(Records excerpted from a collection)
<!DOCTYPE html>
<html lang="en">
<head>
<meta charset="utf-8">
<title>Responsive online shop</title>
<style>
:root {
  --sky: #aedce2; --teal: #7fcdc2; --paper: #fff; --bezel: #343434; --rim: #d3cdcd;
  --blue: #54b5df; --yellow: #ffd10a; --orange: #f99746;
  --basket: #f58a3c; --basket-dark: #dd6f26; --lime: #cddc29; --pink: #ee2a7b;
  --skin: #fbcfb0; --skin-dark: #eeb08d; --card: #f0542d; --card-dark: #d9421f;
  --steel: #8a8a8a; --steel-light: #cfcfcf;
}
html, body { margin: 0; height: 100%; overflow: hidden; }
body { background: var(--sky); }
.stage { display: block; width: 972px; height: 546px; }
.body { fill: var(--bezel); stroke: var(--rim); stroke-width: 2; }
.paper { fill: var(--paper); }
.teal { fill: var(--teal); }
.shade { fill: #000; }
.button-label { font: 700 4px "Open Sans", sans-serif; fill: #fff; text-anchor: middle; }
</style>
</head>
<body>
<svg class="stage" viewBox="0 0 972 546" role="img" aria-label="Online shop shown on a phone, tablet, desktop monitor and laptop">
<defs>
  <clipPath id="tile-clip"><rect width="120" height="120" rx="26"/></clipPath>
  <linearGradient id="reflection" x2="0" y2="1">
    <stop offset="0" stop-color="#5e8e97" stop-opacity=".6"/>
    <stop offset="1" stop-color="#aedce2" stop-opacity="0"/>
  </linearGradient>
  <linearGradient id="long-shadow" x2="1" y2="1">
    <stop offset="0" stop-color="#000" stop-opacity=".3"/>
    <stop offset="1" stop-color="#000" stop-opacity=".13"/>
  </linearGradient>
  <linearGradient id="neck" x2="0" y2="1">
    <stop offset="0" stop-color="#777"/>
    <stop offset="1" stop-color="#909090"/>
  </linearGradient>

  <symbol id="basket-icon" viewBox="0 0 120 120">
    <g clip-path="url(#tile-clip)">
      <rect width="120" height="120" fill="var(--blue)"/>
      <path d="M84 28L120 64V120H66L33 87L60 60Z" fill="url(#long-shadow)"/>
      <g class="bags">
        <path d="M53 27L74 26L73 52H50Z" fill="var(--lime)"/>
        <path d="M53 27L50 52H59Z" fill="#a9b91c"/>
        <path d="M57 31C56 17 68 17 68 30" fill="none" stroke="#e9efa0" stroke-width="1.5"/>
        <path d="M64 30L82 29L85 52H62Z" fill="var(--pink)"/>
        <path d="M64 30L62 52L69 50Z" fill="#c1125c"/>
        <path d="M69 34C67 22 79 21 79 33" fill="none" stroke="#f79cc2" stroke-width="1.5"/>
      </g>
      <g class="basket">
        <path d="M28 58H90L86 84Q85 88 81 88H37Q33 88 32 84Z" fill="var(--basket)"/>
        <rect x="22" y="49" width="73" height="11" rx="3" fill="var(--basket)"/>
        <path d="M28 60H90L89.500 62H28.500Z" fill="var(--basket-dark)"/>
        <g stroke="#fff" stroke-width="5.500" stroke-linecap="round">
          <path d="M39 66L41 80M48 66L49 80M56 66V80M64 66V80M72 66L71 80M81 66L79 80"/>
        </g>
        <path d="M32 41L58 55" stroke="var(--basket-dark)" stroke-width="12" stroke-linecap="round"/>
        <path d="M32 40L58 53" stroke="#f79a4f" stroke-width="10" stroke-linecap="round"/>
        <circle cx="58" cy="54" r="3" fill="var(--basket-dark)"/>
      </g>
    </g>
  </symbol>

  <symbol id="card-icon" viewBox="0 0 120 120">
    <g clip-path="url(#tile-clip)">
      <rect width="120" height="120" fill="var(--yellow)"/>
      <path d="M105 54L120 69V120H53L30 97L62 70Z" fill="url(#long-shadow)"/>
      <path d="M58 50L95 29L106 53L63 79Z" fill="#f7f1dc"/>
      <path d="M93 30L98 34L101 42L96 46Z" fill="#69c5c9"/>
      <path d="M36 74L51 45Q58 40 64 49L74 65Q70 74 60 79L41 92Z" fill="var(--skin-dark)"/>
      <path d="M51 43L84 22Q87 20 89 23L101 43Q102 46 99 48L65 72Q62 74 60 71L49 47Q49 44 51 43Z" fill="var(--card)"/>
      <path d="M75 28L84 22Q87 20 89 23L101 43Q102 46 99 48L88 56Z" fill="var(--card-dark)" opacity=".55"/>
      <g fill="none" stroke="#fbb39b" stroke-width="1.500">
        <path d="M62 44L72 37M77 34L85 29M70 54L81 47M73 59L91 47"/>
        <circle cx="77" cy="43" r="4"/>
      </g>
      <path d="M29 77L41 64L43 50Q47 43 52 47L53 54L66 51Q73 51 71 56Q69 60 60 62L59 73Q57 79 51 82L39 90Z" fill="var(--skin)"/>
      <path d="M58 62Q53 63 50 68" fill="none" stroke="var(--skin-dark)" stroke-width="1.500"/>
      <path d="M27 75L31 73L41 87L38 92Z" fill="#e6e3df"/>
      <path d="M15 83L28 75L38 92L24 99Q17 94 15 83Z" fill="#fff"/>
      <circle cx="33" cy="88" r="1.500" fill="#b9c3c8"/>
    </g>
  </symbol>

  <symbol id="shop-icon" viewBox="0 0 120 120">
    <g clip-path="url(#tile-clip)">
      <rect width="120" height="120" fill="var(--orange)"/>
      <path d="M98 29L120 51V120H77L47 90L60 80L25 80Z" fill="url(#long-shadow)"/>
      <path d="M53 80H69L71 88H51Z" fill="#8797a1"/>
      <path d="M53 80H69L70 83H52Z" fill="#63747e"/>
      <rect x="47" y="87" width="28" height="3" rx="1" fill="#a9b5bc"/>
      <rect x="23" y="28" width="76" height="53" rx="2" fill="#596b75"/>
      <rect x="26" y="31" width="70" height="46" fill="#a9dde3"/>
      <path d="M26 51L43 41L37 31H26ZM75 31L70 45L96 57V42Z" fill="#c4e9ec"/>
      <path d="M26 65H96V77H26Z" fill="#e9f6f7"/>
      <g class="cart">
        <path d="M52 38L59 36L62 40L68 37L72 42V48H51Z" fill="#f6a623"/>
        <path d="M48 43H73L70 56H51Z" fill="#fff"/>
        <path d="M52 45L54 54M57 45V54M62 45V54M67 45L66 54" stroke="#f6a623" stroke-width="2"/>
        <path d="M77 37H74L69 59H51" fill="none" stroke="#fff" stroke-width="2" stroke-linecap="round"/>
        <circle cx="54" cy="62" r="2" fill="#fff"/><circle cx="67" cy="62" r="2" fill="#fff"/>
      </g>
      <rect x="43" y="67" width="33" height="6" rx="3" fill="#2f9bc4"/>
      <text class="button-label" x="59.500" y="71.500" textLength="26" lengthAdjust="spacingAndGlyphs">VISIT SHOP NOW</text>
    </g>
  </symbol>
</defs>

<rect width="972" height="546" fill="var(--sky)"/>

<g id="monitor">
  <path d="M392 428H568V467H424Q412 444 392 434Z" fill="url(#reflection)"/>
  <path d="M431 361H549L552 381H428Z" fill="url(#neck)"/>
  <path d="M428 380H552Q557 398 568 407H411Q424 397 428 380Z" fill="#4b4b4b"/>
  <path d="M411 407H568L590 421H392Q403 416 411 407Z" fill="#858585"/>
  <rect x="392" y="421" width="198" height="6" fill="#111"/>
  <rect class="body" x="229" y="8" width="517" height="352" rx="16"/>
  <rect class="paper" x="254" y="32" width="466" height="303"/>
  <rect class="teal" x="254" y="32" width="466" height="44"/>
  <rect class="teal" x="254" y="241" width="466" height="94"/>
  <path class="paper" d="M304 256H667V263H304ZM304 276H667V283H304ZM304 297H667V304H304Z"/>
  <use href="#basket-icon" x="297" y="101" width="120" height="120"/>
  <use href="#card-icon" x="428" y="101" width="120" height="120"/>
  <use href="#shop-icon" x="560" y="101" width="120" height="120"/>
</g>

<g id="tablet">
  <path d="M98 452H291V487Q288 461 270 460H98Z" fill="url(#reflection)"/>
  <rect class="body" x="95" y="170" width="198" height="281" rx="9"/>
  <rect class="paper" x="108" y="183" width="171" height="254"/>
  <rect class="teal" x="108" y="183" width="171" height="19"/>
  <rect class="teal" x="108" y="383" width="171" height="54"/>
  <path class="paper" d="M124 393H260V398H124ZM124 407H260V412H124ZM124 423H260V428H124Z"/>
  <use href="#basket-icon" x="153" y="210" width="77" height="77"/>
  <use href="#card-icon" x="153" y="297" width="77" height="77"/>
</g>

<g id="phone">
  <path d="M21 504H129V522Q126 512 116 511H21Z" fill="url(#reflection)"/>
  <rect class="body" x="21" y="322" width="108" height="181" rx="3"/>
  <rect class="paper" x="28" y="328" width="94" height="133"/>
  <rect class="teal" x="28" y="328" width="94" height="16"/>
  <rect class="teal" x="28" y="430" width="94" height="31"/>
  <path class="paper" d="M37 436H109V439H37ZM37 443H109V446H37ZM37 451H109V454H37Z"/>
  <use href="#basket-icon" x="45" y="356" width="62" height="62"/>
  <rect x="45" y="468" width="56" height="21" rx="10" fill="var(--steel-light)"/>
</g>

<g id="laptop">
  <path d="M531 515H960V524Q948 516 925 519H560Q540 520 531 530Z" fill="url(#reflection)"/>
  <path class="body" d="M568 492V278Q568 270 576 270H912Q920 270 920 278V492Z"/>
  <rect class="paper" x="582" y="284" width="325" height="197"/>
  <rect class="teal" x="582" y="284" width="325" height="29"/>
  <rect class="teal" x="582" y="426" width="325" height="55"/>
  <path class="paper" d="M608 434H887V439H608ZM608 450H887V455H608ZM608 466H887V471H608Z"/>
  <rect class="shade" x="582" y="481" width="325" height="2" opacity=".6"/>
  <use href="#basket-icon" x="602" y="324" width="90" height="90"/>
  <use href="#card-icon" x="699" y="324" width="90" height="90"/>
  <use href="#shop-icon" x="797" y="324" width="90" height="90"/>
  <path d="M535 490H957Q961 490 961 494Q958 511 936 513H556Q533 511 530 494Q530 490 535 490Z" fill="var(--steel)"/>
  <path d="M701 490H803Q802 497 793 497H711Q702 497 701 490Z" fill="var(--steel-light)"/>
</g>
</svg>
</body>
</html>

...

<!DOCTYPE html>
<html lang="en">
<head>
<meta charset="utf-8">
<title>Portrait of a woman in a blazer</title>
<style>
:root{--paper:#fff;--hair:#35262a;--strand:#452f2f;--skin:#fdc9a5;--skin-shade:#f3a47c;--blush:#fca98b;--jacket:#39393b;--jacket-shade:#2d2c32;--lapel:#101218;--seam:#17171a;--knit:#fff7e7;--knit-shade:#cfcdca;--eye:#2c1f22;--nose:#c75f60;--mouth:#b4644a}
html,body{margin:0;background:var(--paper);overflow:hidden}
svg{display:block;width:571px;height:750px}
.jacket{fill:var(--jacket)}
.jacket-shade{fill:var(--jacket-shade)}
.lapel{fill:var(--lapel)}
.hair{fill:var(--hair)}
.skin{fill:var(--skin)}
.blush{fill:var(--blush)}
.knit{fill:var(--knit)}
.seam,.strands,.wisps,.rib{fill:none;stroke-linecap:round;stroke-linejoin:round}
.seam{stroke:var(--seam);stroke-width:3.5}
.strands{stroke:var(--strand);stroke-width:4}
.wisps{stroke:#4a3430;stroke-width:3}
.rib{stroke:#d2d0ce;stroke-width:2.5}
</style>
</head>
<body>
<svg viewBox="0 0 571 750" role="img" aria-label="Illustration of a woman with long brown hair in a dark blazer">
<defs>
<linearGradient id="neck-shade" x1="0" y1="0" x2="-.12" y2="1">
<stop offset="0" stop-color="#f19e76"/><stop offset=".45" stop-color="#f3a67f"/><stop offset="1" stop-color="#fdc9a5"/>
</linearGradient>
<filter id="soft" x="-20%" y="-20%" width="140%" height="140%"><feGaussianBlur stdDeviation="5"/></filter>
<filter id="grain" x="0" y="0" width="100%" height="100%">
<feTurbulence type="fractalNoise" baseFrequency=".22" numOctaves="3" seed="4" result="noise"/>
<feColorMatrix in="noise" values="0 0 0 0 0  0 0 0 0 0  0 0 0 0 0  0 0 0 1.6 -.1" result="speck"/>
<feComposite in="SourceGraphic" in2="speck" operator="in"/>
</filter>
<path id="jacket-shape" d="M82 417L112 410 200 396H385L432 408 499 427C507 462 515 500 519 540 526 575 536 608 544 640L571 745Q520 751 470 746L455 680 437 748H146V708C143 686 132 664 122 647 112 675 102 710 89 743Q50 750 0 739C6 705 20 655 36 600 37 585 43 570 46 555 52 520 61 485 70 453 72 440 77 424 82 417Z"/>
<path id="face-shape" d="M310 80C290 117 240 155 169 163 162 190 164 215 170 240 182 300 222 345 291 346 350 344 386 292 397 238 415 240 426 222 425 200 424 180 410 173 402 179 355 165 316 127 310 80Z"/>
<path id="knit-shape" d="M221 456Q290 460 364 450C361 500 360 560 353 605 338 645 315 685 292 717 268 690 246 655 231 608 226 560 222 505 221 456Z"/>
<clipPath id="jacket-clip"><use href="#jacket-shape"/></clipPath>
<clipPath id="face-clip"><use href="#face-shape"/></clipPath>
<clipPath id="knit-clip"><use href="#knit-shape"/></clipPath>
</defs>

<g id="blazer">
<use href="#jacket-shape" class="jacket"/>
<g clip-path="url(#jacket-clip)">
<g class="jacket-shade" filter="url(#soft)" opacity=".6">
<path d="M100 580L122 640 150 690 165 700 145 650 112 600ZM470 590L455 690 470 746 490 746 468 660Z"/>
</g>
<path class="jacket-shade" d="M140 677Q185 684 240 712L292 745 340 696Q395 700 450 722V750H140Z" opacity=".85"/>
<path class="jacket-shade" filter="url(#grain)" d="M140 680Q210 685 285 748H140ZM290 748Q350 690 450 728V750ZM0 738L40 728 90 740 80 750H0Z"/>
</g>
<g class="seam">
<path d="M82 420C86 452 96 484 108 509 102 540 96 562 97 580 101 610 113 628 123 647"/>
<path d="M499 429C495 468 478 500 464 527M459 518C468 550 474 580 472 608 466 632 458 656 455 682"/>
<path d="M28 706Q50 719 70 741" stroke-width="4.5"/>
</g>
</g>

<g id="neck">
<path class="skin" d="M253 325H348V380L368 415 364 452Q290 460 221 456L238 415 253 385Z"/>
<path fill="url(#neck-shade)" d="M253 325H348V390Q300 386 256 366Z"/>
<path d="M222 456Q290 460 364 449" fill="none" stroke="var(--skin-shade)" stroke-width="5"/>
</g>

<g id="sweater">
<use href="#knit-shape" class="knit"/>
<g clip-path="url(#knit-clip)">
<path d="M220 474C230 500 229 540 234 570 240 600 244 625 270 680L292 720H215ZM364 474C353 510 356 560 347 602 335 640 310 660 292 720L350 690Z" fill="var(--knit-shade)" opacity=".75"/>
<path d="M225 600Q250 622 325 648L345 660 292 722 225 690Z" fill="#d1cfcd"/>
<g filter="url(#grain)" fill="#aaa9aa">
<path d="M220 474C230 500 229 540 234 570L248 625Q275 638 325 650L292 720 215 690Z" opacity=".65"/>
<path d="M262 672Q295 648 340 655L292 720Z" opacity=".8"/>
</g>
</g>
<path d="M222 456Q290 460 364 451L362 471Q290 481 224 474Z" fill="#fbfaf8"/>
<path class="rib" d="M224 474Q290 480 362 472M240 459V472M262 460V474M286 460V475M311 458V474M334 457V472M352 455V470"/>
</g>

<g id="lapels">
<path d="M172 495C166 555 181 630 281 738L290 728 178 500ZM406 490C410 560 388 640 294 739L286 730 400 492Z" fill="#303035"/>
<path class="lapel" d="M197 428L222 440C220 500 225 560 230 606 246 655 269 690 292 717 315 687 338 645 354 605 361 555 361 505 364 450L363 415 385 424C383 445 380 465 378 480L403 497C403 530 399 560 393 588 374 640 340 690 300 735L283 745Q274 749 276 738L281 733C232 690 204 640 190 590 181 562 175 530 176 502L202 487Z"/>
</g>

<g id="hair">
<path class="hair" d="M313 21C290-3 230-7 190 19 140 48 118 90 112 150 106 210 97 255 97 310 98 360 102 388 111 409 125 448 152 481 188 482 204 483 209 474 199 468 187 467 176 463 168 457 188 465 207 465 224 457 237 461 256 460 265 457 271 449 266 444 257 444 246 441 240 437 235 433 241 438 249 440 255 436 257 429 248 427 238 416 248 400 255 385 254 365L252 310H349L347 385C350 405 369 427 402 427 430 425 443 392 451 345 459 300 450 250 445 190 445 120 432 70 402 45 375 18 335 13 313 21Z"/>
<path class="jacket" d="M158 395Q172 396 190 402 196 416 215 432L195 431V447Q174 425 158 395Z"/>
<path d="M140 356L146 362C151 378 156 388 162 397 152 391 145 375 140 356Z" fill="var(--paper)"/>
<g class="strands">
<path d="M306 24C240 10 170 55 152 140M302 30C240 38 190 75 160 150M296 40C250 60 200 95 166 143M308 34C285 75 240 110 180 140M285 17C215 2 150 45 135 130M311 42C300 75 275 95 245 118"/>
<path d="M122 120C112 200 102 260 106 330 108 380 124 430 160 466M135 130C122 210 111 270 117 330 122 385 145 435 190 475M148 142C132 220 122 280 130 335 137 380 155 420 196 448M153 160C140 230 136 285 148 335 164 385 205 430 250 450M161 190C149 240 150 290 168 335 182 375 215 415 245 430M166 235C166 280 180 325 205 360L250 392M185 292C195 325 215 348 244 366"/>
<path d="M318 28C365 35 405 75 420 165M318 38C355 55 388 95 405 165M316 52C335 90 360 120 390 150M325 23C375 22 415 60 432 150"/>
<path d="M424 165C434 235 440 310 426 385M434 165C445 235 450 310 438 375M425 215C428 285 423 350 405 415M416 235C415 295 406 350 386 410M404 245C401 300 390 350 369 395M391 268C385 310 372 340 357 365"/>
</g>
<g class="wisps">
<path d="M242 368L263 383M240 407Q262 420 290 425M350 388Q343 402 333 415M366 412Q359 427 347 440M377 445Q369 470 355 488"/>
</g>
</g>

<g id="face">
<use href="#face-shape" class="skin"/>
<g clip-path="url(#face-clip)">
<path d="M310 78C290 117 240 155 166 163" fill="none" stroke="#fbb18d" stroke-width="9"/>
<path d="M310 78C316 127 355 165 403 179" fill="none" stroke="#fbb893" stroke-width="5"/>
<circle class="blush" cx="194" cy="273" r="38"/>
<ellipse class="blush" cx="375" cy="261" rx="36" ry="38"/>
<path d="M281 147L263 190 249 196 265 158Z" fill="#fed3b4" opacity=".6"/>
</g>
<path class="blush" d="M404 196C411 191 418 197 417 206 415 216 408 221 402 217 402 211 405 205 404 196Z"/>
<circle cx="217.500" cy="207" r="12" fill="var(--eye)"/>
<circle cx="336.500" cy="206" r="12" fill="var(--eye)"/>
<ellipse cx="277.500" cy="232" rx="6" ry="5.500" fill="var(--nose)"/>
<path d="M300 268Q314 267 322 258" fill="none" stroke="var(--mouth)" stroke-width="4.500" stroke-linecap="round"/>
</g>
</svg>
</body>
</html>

• **About this task**
Search the lines above for the string "stop", then show every one that has it.

• **Response**
    <stop offset="0" stop-color="#5e8e97" stop-opacity=".6"/>
    <stop offset="1" stop-color="#aedce2" stop-opacity="0"/>
    <stop offset="0" stop-color="#000" stop-opacity=".3"/>
    <stop offset="1" stop-color="#000" stop-opacity=".13"/>
    <stop offset="0" stop-color="#777"/>
    <stop offset="1" stop-color="#909090"/>
<stop offset="0" stop-color="#f19e76"/><stop offset=".45" stop-color="#f3a67f"/><stop offset="1" stop-color="#fdc9a5"/>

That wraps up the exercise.